**Your task**
Copy every line of the data that contains the string "сортировки".

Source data
============================================================

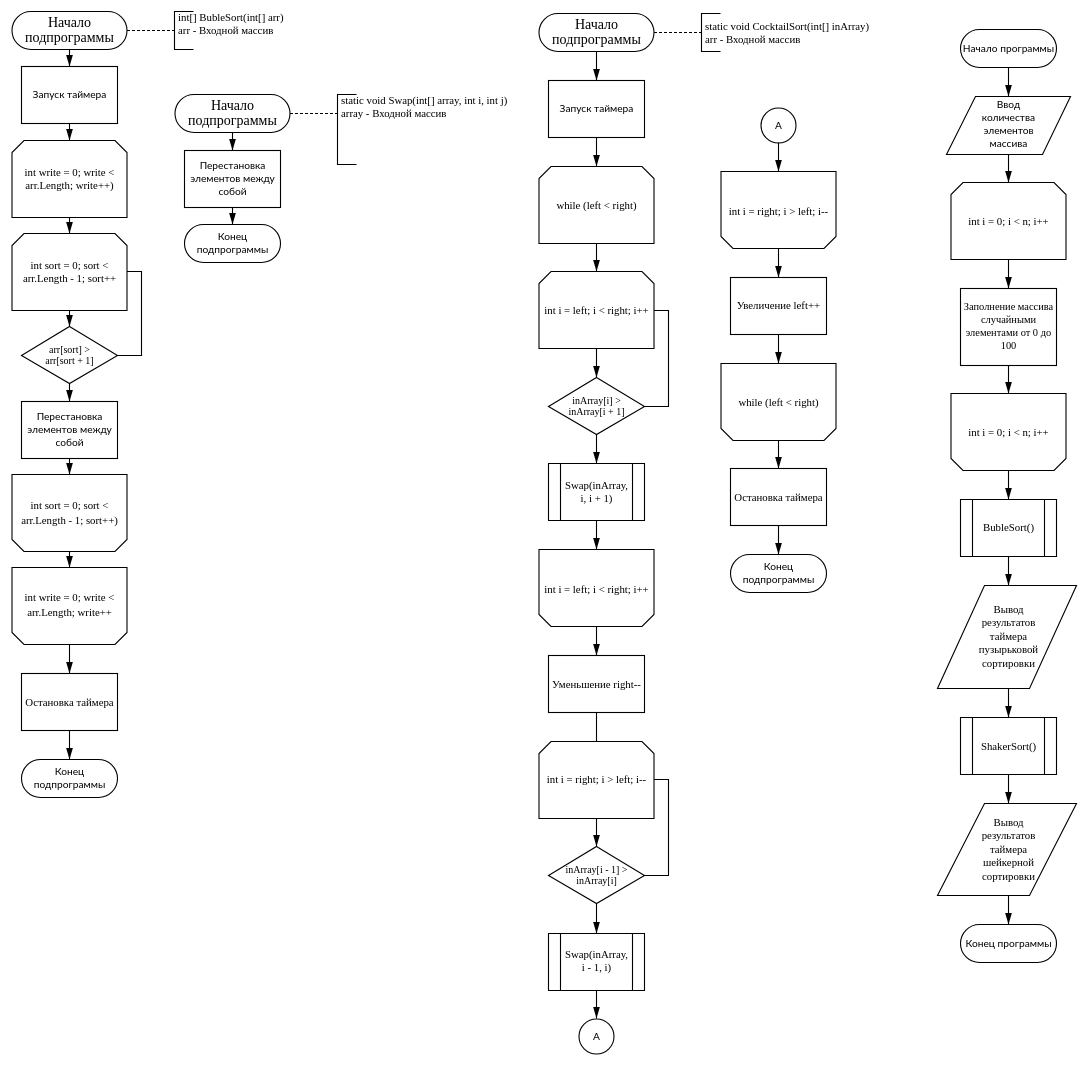
<!DOCTYPE html>
<html lang="ru">
<head>
<meta charset="utf-8">
<title>Блок-схемы сортировки</title>
<style>
:root { --ink: #000; --paper: #fff; }
* { box-sizing: border-box; margin: 0; padding: 0; }
html, body { width: 1078px; height: 1066px; overflow: hidden; background: var(--paper); }
.flowchart { position: relative; width: 1078px; height: 1066px; overflow: hidden; color: var(--ink); }
.shapes { position: absolute; left: 0; top: 0; fill: none; stroke: var(--ink); stroke-width: 1.1; }
.arrows { marker-end: url(#arrowhead); }
.label, .note { position: absolute; font: 10.8px/13.4px "Liberation Serif", serif; white-space: nowrap; }
.label { left: var(--x); top: var(--y); width: 130px; height: 80px; margin: -40.6px 0 0 -65px; display: flex; align-items: center; justify-content: center; text-align: center; }
.column-bubble { --x: 69.5px; }
.column-swap { --x: 232.5px; }
.column-cocktail { --x: 596.5px; }
.column-tail { --x: 778.5px; }
.column-main { --x: 1008.5px; }
.title { font-size: 14px; line-height: 15px; }
.sans { font-family: Lato, "Open Sans", sans-serif; font-size: 10.2px; line-height: 13px; }
.loose { line-height: 15.5px; }
.condition { font-size: 10px; line-height: 11px; }
.fill-step { font-size: 10.4px; line-height: 13px; }
</style>
</head>
<body>
<main class="flowchart">
<svg class="shapes" width="1078" height="1066" viewBox="0 0 1078 1066" aria-hidden="true">
<defs>
<marker id="arrowhead" markerUnits="userSpaceOnUse" markerWidth="12" markerHeight="8" refX="12" refY="4" orient="auto"><path d="M0 0.5L12 4L0 7.5Z" fill="#000" stroke="none"/></marker>
<rect id="start" x="-.5" width="115" height="38" rx="19"/>
<rect id="end" width="96" height="38" rx="19"/>
<rect id="process" width="96" height="57"/>
<path id="loop-open" d="M11.5 0H102.5L114.5 12V77H-.5V12Z"/>
<path id="loop-close" d="M-.5 0H114.5V65L102.5 77H11.5L-.5 65Z"/>
<path id="decision" d="M48 0L96 29L48 57L0 29Z"/>
<path id="subroutine" d="M0 0H96V57H0ZM12 0V57M84 0V57"/>
<circle id="connector" r="17.5"/>
</defs>
<g transform="translate(.5 -.5)">
<g id="bubble-sort">
<use href="#start" x="12" y="12"/>
<use href="#process" x="21" y="67"/>
<use href="#loop-open" x="12" y="141"/>
<use href="#loop-open" x="12" y="234"/>
<use href="#decision" x="21" y="327"/>
<use href="#process" x="21" y="402"/>
<use href="#loop-close" x="12" y="475"/>
<use href="#loop-close" x="12" y="568"/>
<use href="#process" x="21" y="674"/>
<use href="#end" x="21" y="760"/>
</g>
<g id="swap">
<use href="#start" x="175" y="95"/>
<use href="#process" x="184" y="151"/>
<use href="#end" x="184" y="225"/>
</g>
<g id="cocktail-sort">
<use href="#start" x="539" y="14"/>
<use href="#process" x="548" y="81"/>
<use href="#loop-open" x="539" y="167"/>
<use href="#loop-open" x="539" y="272"/>
<use href="#decision" x="548" y="378"/>
<use href="#subroutine" x="548" y="464"/>
<use href="#loop-close" x="539" y="550"/>
<use href="#process" x="548" y="656"/>
<use href="#loop-open" x="539" y="742"/>
<use href="#decision" x="548" y="847"/>
<use href="#subroutine" x="548" y="934"/>
<use href="#connector" x="596" y="1037"/>
</g>
<g id="cocktail-sort-tail">
<use href="#connector" x="778" y="126"/>
<use href="#loop-close" x="721" y="172"/>
<use href="#process" x="730" y="278"/>
<use href="#loop-close" x="721" y="364"/>
<use href="#process" x="730" y="469"/>
<use href="#end" x="730" y="555"/>
</g>
<g id="main-program">
<use href="#end" x="960" y="30"/>
<polygon points="975,97 1070,97 1042,155 946,155"/>
<use href="#loop-open" x="951" y="183"/>
<rect x="960" y="289" width="96" height="77"/>
<use href="#loop-close" x="951" y="394"/>
<use href="#subroutine" x="960" y="500"/>
<polygon points="984,586 1076,586 1029,689 937,689"/>
<use href="#subroutine" x="960" y="718"/>
<polygon points="984,804 1076,804 1029,896 937,896"/>
<use href="#end" x="960" y="925"/>
</g>
<g id="return-lines">
<path d="M126.5 272H141V356H117"/>
<path d="M653.5 311H668V407H644"/>
<path d="M653.5 780H668V876H644"/>
<path d="M596 713V742"/>
</g>
<g id="note-brackets">
<path d="M193 12H174V50H193"/>
<path d="M356 95H337V165H356"/>
<path d="M720 14H701V52H720"/>
<path d="M126.5 31H174M289.5 114H337M653.5 33H701" stroke-dasharray="3 2"/>
</g>
<g class="arrows">
<path d="M69 50V67"/><path d="M69 124V141"/><path d="M69 218V234"/><path d="M69 311V327"/><path d="M69 384V402"/><path d="M69 459V475"/><path d="M69 552V568"/><path d="M69 645V674"/><path d="M69 731V760"/>
<path d="M232 133V151"/><path d="M232 208V225"/>
<path d="M596 52V81"/><path d="M596 138V167"/><path d="M596 244V272"/><path d="M596 349V378"/><path d="M596 435V464"/><path d="M596 521V550"/><path d="M596 627V656"/><path d="M596 819V847"/><path d="M596 904V934"/><path d="M596 991V1019"/>
<path d="M778 143V172"/><path d="M778 249V278"/><path d="M778 335V364"/><path d="M778 441V469"/><path d="M778 526V555"/>
<path d="M1008 68V97"/><path d="M1008 155V183"/><path d="M1008 260V289"/><path d="M1008 366V394"/><path d="M1008 471V500"/><path d="M1008 557V586"/><path d="M1008 689V718"/><path d="M1008 775V804"/><path d="M1008 896V925"/>
</g>
</g>
</svg>

<section class="column-bubble">
<h2 class="label title" style="--y:31px">Начало<br>подпрограммы</h2>
<p class="note" style="left:178px;top:11px">int[] BubleSort(int[] arr)<br>arr - Входной массив</p>
<p class="label sans" style="--y:95px">Запуск таймера</p>
<p class="label" style="--y:180px">int write = 0; write &lt;<br>arr.Length; write++)</p>
<p class="label" style="--y:273px">int sort = 0; sort &lt;<br>arr.Length - 1; sort++</p>
<p class="label condition" style="--y:356px">arr[sort] &gt;<br>arr[sort + 1]</p>
<p class="label sans" style="--y:430px">Перестановка<br>элементов между<br>собой</p>
<p class="label loose" style="--y:514px">int sort = 0; sort &lt;<br>arr.Length - 1; sort++)</p>
<p class="label loose" style="--y:606px">int write = 0; write &lt;<br>arr.Length; write++</p>
<p class="label" style="--y:703px">Остановка таймера</p>
<p class="label sans" style="--y:779px">Конец<br>подпрограммы</p>
</section>

<section class="column-swap">
<h2 class="label title" style="--y:114px">Начало<br>подпрограммы</h2>
<p class="note" style="left:341px;top:94px">static void Swap(int[] array, int i, int j)<br>array - Входной массив</p>
<p class="label sans" style="--y:179px">Перестановка<br>элементов между<br>собой</p>
<p class="label sans" style="--y:244px">Конец<br>подпрограммы</p>
</section>

<section class="column-cocktail">
<h2 class="label title" style="--y:33px">Начало<br>подпрограммы</h2>
<p class="note" style="left:705px;top:20px">static void CocktailSort(int[] inArray)<br>arr - Входной массив</p>
<p class="label sans" style="--y:109px">Запуск таймера</p>
<p class="label" style="--y:206px">while (left &lt; right)</p>
<p class="label" style="--y:311px">int i = left; i &lt; right; i++</p>
<p class="label condition" style="--y:407px">inArray[i] &gt;<br>inArray[i + 1]</p>
<p class="label" style="--y:493px">Swap(inArray,<br>i, i + 1)</p>
<p class="label" style="--y:590px">int i = left; i &lt; right; i++</p>
<p class="label" style="--y:685px">Уменьшение right--</p>
<p class="label" style="--y:780px">int i = right; i &gt; left; i--</p>
<p class="label condition" style="--y:876px">inArray[i - 1] &gt;<br>inArray[i]</p>
<p class="label" style="--y:962px">Swap(inArray,<br>i - 1, i)</p>
<p class="label sans" style="--y:1037px">A</p>
</section>

<section class="column-tail">
<p class="label sans" style="--y:126px">A</p>
<p class="label" style="--y:212px">int i = right; i &gt; left; i--</p>
<p class="label" style="--y:306px">Увеличение left++</p>
<p class="label" style="--y:403px">while (left &lt; right)</p>
<p class="label" style="--y:498px">Остановка таймера</p>
<p class="label sans" style="--y:574px">Конец<br>подпрограммы</p>
</section>

<section class="column-main">
<h2 class="label sans" style="--y:49px">Начало программы</h2>
<p class="label sans" style="--y:125px">Ввод<br>количества<br>элементов<br>массива</p>
<p class="label" style="--y:222px">int i = 0; i &lt; n; i++</p>
<p class="label fill-step" style="--y:327px">Заполнение массива<br>случайными<br>элементами от 0 до<br>100</p>
<p class="label" style="--y:433px">int i = 0; i &lt; n; i++</p>
<p class="label" style="--y:528px">BubleSort()</p>
<p class="label" style="--y:637px">Вывод<br>результатов<br>таймера<br>пузырьковой<br>сортировки</p>
<p class="label" style="--y:747px">ShakerSort()</p>
<p class="label" style="--y:850px">Вывод<br>результатов<br>таймера<br>шейкерной<br>сортировки</p>
<p class="label sans" style="--y:944px">Конец программы</p>
</section>
</main>
</body>
</html>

============================================================

**Solution**
<title>Блок-схемы сортировки</title>
<p class="label" style="--y:637px">Вывод<br>результатов<br>таймера<br>пузырьковой<br>сортировки</p>
<p class="label" style="--y:850px">Вывод<br>результатов<br>таймера<br>шейкерной<br>сортировки</p>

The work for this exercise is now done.